UCLA won’t go to bars until the second half of the meet, but if they can build up a lead of about .500 at the halfway point (which is what RQS predicts), that should be comfortable. Their own bars problem at SECs notwithstanding, The Razorbacks’ asset this season has been their unexpected consistency. They were all about consecutive low 196s for two straight months at the beginning of the year, which can’t be done without consistency. Even though they haven’t always been able to manage six people on each event, they’ve had only a couple counting falls this year and none on beam, which is rather impressive. Arkansas’s path to the upset looks to involve banking on that consistency for solid lowish 49s through three events and then breaking out on floor. It would probably also take a major mistake from a team above (or a Pac 12s repeat from UCLA) for that to work, but that’s the path.
I don’t see any of the bottom three seeds making much of a run at a qualification spot. Last year, Arizona State came into regionals in a similar position to this year and overperformed to finish third, but I don’t anticipate them challenging this time. They had a fairly rough performance at Pac 12s, counting a fall on bars and looking pretty sloppy on beam, so definitely expect this to be Spini’s final meet as head coach. If anyone pulls off the upset at this regional, it will be Arkansas.
ASU will have freshman Beka Conrad as their AA contributor hoping to make it as an individual, but the three lower seeds in this regional also don’t boast the major AA contenders. With Arkansas sporting Grable and Wellick in the AA, those two should qualify if the team doesn’t advance, and the same with UCLA having Peszek and Courtney. The others would need one of these top individuals to have a mistake in order to get in.
It has been a very strong end to the season for Utah State, finishing with three straight scores in the 196.0s and a flood of 49 rotations. It is going to take much more than that to advance from this competition since we have several teams who can count falls and still score better than a low 196, but getting the 5th seed at a regional and sitting on a top 30 ranking is a solid finish to the season. I saw Utah State once this year, against UCLA, and I was impressed by the level of gymnastics. They merit those 196s. And if there is an AA upset, look to USU’s Sarah Landes, who is a likely 9.800 on each event, as a possibility.

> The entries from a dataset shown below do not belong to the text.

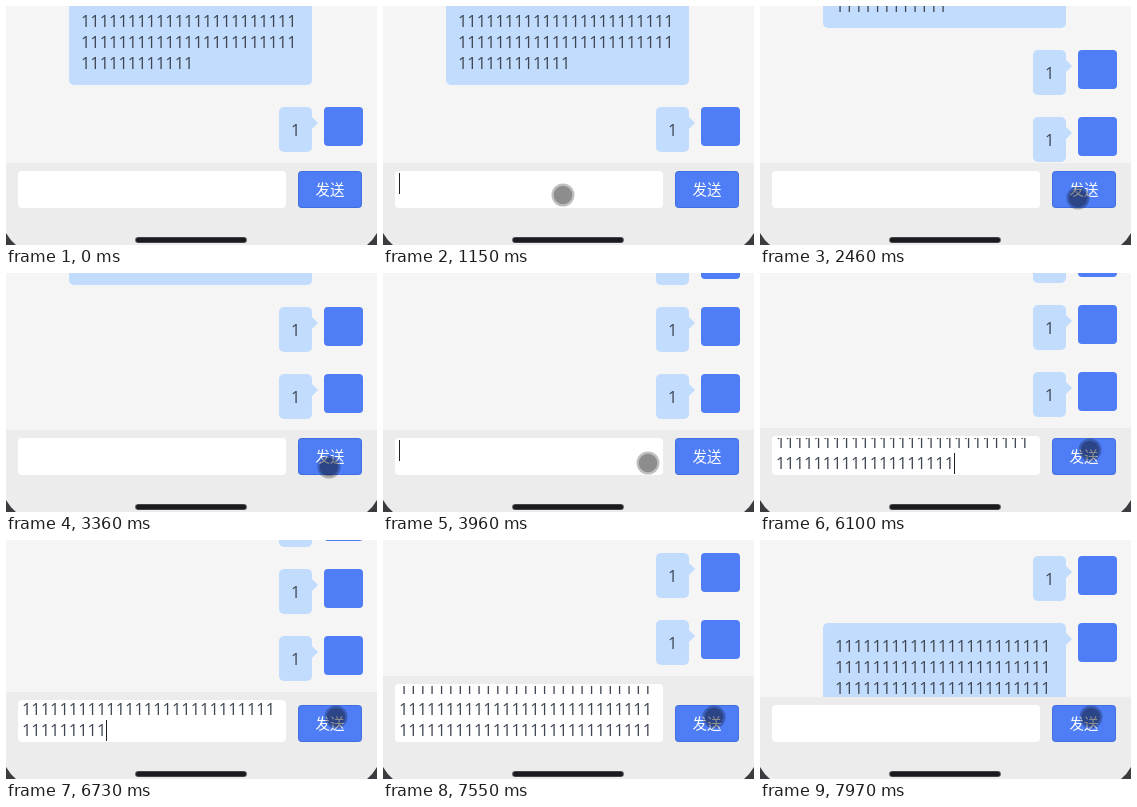
Animation of 371x239 px, one loop 8000 ms. Source, as an HTML page with a canvas:

```html
<!DOCTYPE html>
<html lang="zh">
<head>
<meta charset="utf-8">
<title>聊天</title>
<style>
  html, body { margin: 0; width: 100%; height: 100%; overflow: hidden; background: #f5f5f5; }
  canvas { display: block; }
</style>
</head>
<body>
<canvas id="stage" width="371" height="239"></canvas>
<script>
const ctx = document.getElementById('stage').getContext('2d');
const LOOP = 8000;
const LINE = 21;
const DIGIT_FONT = '16.4px "Open Sans", "Noto Sans", sans-serif';
const LABEL_FONT = '14.5px "Noto Sans CJK SC", "Noto Sans CJK", sans-serif';
const BLUE = '#4e7df5', BUBBLE = '#c2dcfe', INK = '#3d4552';

const SENDS = [[1985, 67], [3340, 67], [7590, 130]]; // time, scroll distance
const SCROLL_TIME = 630;
const REPEAT = { start: 4440, every: 37, max: 81 };
const GROW_TIME = 400;
const GROWTH = [0, 12, 29]; // extra input height for 1, 2, 3 lines
const PER_LINE = 27;

const POINTER = [ // time, x, y
  [530, 349, 100], [1080, 180, 189], [1220, 180, 189], [1360, 321, 192],
  [1500, 321, 192], [1570, 320, 192], [1990, 320, 192], [2200, 318, 192],
  [2480, 318, 192], [2740, 210, 190], [2870, 210, 190], [3150, 323, 194],
  [3500, 323, 194], [3900, 265, 190], [3990, 265, 190], [4100, 329, 177],
  [4500, 329, 177], [4700, 330, 177], [7100, 330, 177], [7400, 331, 177]
];

const clamp = v => Math.max(0, Math.min(1, v));
const smooth = v => { v = clamp(v); return v * v * (3 - 2 * v); };
const within = (t, a, b) => t >= a && t < b;

function box(x, y, w, h, r, color) {
  ctx.fillStyle = color;
  ctx.beginPath();
  ctx.roundRect(x, y, w, h, r);
  ctx.fill();
}

function digits(count, x, baseline) {
  ctx.font = DIGIT_FONT;
  ctx.textAlign = 'left';
  ctx.fillStyle = INK;
  ctx.fillText('1'.repeat(count), x, baseline);
}

function message(top, lines) {
  const left = lines.length > 1 ? 63 : 273;
  box(left, top, 306 - left, 45 + LINE * (lines.length - 1), 5, BUBBLE);
  ctx.beginPath();
  ctx.moveTo(305, top + 9);
  ctx.lineTo(312, top + 16);
  ctx.lineTo(305, top + 23);
  ctx.fill();
  lines.forEach((n, i) => digits(n, left + 12, top + 29 + LINE * i));
  box(318, top, 39, 39, 4, BLUE);
}

// Held key: each repeat restarts the height transition of the input.
function inputState(t) {
  if (within(t, 1330, 1985) || within(t, 3010, 3340)) return { count: 1, growth: 0 };
  if (!within(t, 4050, 7590)) return { count: 0, growth: 0 };
  if (t < REPEAT.start) return { count: 1, growth: 0 };
  const steps = Math.min(REPEAT.max - 2, Math.floor((t - REPEAT.start) / REPEAT.every));
  const count = steps + 2;
  const sinceKey = t - REPEAT.start - steps * REPEAT.every;
  const eased = 1 - (1 - clamp(sinceKey / GROW_TIME)) ** 2;
  return { count, growth: Math.round(GROWTH[Math.ceil(count / PER_LINE) - 1] * eased) };
}

function drawInput(t, count, growth) {
  const top = 165 - growth;
  box(12, top, 268, 37 + growth, 4, '#fff');

  const rows = Math.max(1, Math.ceil(count / PER_LINE));
  const lastRow = count - (rows - 1) * PER_LINE;
  const baseline = rows > 1 ? 196 : 183;
  ctx.save();
  ctx.beginPath();
  ctx.rect(12, top + 2, 268, 35 + growth);
  ctx.clip();
  for (let i = 0; i < rows; i++) {
    digits(i < rows - 1 ? PER_LINE : lastRow, 16, baseline - LINE * (rows - 1 - i));
  }
  const focused = within(t, 1120, 1350) || within(t, 2800, 3150) || within(t, 3930, 7590);
  if (focused && count < REPEAT.max) {
    const x = Math.round(16 + ctx.measureText('1'.repeat(lastRow)).width);
    ctx.fillStyle = '#222';
    ctx.fillRect(x, baseline - 16, 1, LINE);
  }
  ctx.restore();
}

function drawButton() {
  box(292, 165, 64, 37, 4, '#426fe0');
  box(293, 166, 62, 35, 3, BLUE);
  ctx.font = LABEL_FONT;
  ctx.textAlign = 'center';
  ctx.fillStyle = '#fff';
  ctx.fillText('发送', 324, 189);
}

function drawPhoneEdge() {
  box(129, 231, 112, 6, 3, '#6d6d72');
  box(130, 231.5, 110, 5, 2.5, '#1b1b1f');
  ctx.fillStyle = '#3c3c40';
  for (const [x, dir] of [[0, 1], [371, -1]]) {
    ctx.beginPath();
    ctx.moveTo(x, 227);
    ctx.quadraticCurveTo(x + 4 * dir, 234, x + 10 * dir, 239);
    ctx.lineTo(x, 239);
    ctx.fill();
  }
}

function drawPointer(t) {
  if (t < POINTER[0][0]) return;
  let i = POINTER.length - 1;
  while (POINTER[i][0] > t) i--;
  const [t0, x0, y0] = POINTER[i];
  const [t1, x1, y1] = POINTER[i + 1] || [LOOP, x0, y0];
  const p = smooth((t - t0) / (t1 - t0));
  const x = x0 + (x1 - x0) * p, y = y0 + (y1 - y0) * p;
  for (const [radius, alpha] of [[11.5, 0.25], [9.3, 0.26]]) {
    ctx.fillStyle = `rgba(0,0,0,${alpha})`;
    ctx.beginPath();
    ctx.arc(x, y, radius, 0, Math.PI * 2);
    ctx.fill();
  }
}

function draw(t) {
  const { count, growth } = inputState(t);
  const scroll = SENDS.reduce((sum, [at, by]) => sum + by * smooth((t - at) / SCROLL_TIME), 0);
  const shift = Math.round(scroll) + growth;

  ctx.fillStyle = '#f5f5f5';
  ctx.fillRect(0, 0, 371, 239);
  message(-71 - shift, [23, 23, 23, 23, 23, 12]);
  for (const top of [101, 168, 235]) message(top - shift, [1]);
  message(302 - shift, [23, 23, 23, 12]);

  ctx.fillStyle = '#ececec';
  ctx.fillRect(0, 157 - growth, 371, 82 + growth);
  drawInput(t, count, growth);
  drawButton();
  drawPhoneEdge();
  drawPointer(t);
}

const start = performance.now();
function tick() {
  draw((performance.now() - start) % LOOP);
  requestAnimationFrame(tick);
}
tick();
</script>
</body>
</html>
```
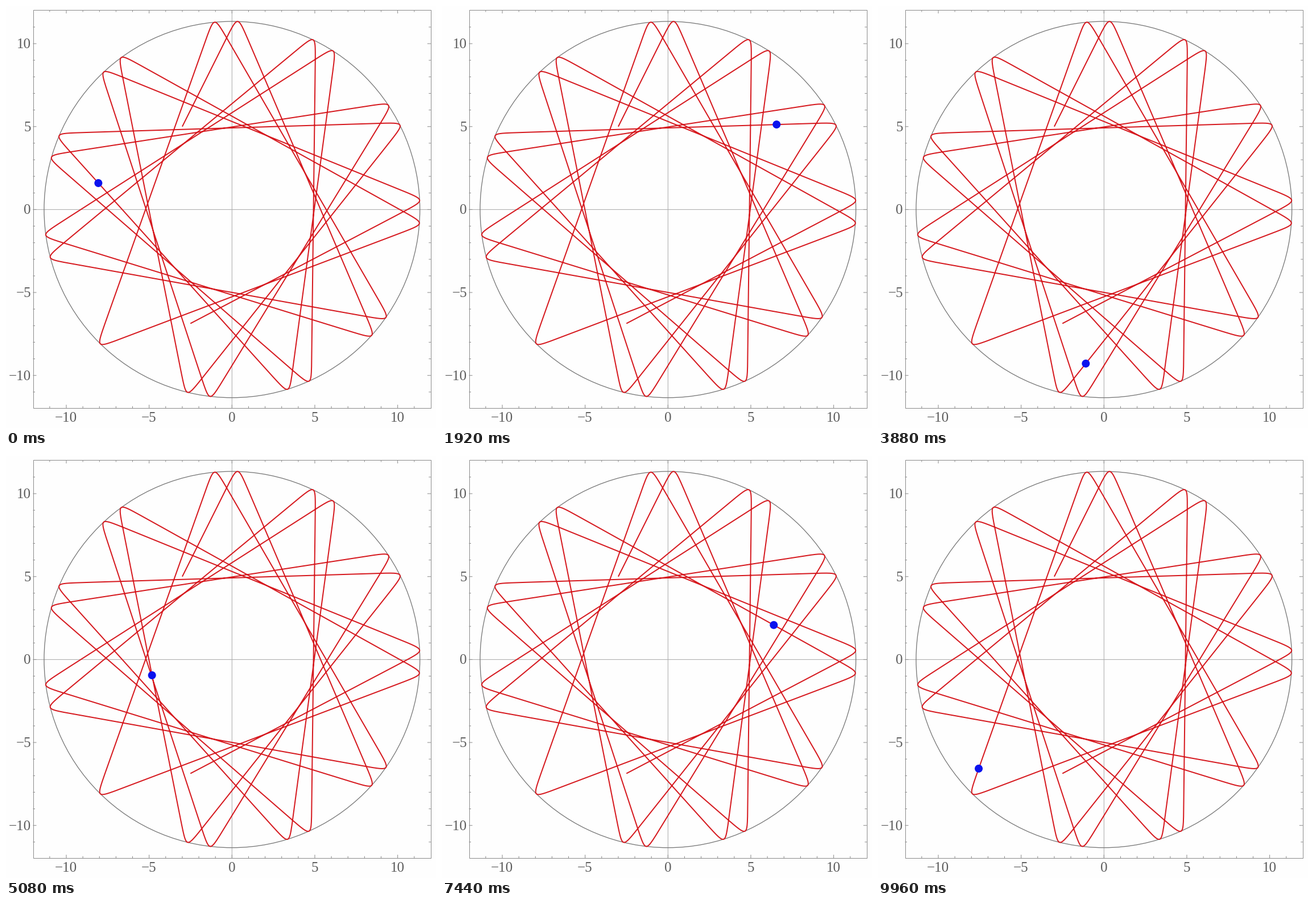
Recreate the animation shown at these times as a matplotlib script. Size 756 by 741 pixels, loop 10000 ms.

```python
import numpy as np
import matplotlib.pyplot as plt
from matplotlib.animation import FuncAnimation
from matplotlib.patches import Circle, Rectangle

W, H, DPI = 756, 741, 64
FRAMES, INTERVAL = 250, 40
CX, CY, UNIT = 397.3, 357.4, 29.13    # stage position of the origin, pixels per unit
LEFT, RIGHT, TOP, BOTTOM = 47.5, 746.8, 7.0, 706.2
WALL = 11.34

# Free flight inside a soft circular wall; the plane is treated as complex.
START, VELOCITY = -3 + 5j, 1 + 2j
STEP = np.radians(130.275)            # turn of the orbit from one bounce to the next
SOFT = 0.128                          # time scale of a bounce
END_TIME = 200.42
BOUNCES = 21

speed = abs(VELOCITY)
along = (START * VELOCITY.conjugate()).real / speed
miss = abs((START * VELOCITY.conjugate()).imag) / speed
half_chord = miss * np.tan(STEP / 2)
bounce_times = (half_chord - along + 2 * half_chord * np.arange(BOUNCES)) / speed
velocities = VELOCITY * np.exp(-1j * STEP * np.arange(BOUNCES + 1))

# Playback is slightly uneven: frame number against orbit time.
KEY_FRAMES = [0, 27, 69, 127, 186, 224, 249]
KEY_TIMES = [49.022, 54.073, 63.073, 74.567, 86.102, 94.119, 99.144]


def pt(px):
    return px * 72 / DPI


def orbit(t):
    """Position at time t: straight flights joined by softened corners."""
    t = np.asarray(t, float)
    pos = START + VELOCITY * t
    for when, kick in zip(bounce_times, np.diff(velocities)):
        pos = pos + kick * SOFT * np.logaddexp(0, (t - when) / SOFT)
    return pos


def stage(z):
    return CX + UNIT * z.real, CY - UNIT * z.imag


fig = plt.figure(figsize=(W / DPI, H / DPI), dpi=DPI, facecolor="#fefefe")
ax = fig.add_axes([0, 0, 1, 1])
ax.set_xlim(0, W)
ax.set_ylim(H, 0)
ax.axis("off")

FRAME_COLOR, AXIS_COLOR, TEXT_COLOR = "#8a8a8a", "#a8a8a8", "#5c5c5c"


def rule(x0, y0, x1, y1, color=FRAME_COLOR):
    ax.plot([x0, x1], [y0, y1], color=color, lw=pt(1), zorder=1,
            solid_capstyle="butt", snap=False)


def label(x, y, value, align):
    ax.text(x, y, str(value).replace("-", "\u2212"), ha=align, va="baseline",
            family="Liberation Serif", fontsize=pt(25), color=TEXT_COLOR)


rule(LEFT, CY, RIGHT, CY, AXIS_COLOR)
rule(CX, TOP, CX, BOTTOM, AXIS_COLOR)
ax.add_patch(Rectangle((LEFT, TOP), RIGHT - LEFT, BOTTOM - TOP, fill=False,
                       ec=FRAME_COLOR, lw=pt(1), zorder=1))

for v in range(-11, 12):
    size = 6 if v % 5 == 0 else 3.5
    x, y = CX + v * UNIT, CY - v * UNIT
    rule(x, BOTTOM, x, BOTTOM - size)
    rule(x, TOP, x, TOP + size)
    rule(LEFT, y, LEFT + size, y)
    rule(RIGHT, y, RIGHT - size, y)
    if v % 5 == 0:
        label(x - 0.5, 730.5, v, "center")
        label(44, y + 8, v, "right")

ax.add_patch(Circle((CX, CY), WALL * UNIT, fill=False, ec="#777777",
                    lw=pt(1.3), zorder=2))
ax.plot(*stage(orbit(np.linspace(0, END_TIME, 10000))), color="#d6191f",
        lw=pt(2), zorder=3, solid_capstyle="butt", solid_joinstyle="round")
dot = ax.add_patch(Circle((0, 0), 7, fc="#0a12ee", ec="none", zorder=4))


def draw(i):
    dot.center = stage(orbit(np.interp(i, KEY_FRAMES, KEY_TIMES)))
    return (dot,)


anim = FuncAnimation(fig, draw, frames=FRAMES, interval=INTERVAL,
                     repeat=True, repeat_delay=0, blit=True)
plt.show()
```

Most of the #6 seeds we see at regionals can count 2014 as successful season because they made it this far, and that is especially true of Davis. They won’t remotely challenge, but they’ve qualified to regionals for the first time since 1998, so it’s a win. It’s always exciting to see new teams contend, just to spruce up these old haggard faces we always see, and hopefully they can continue making things a little more unexpected in the years to come.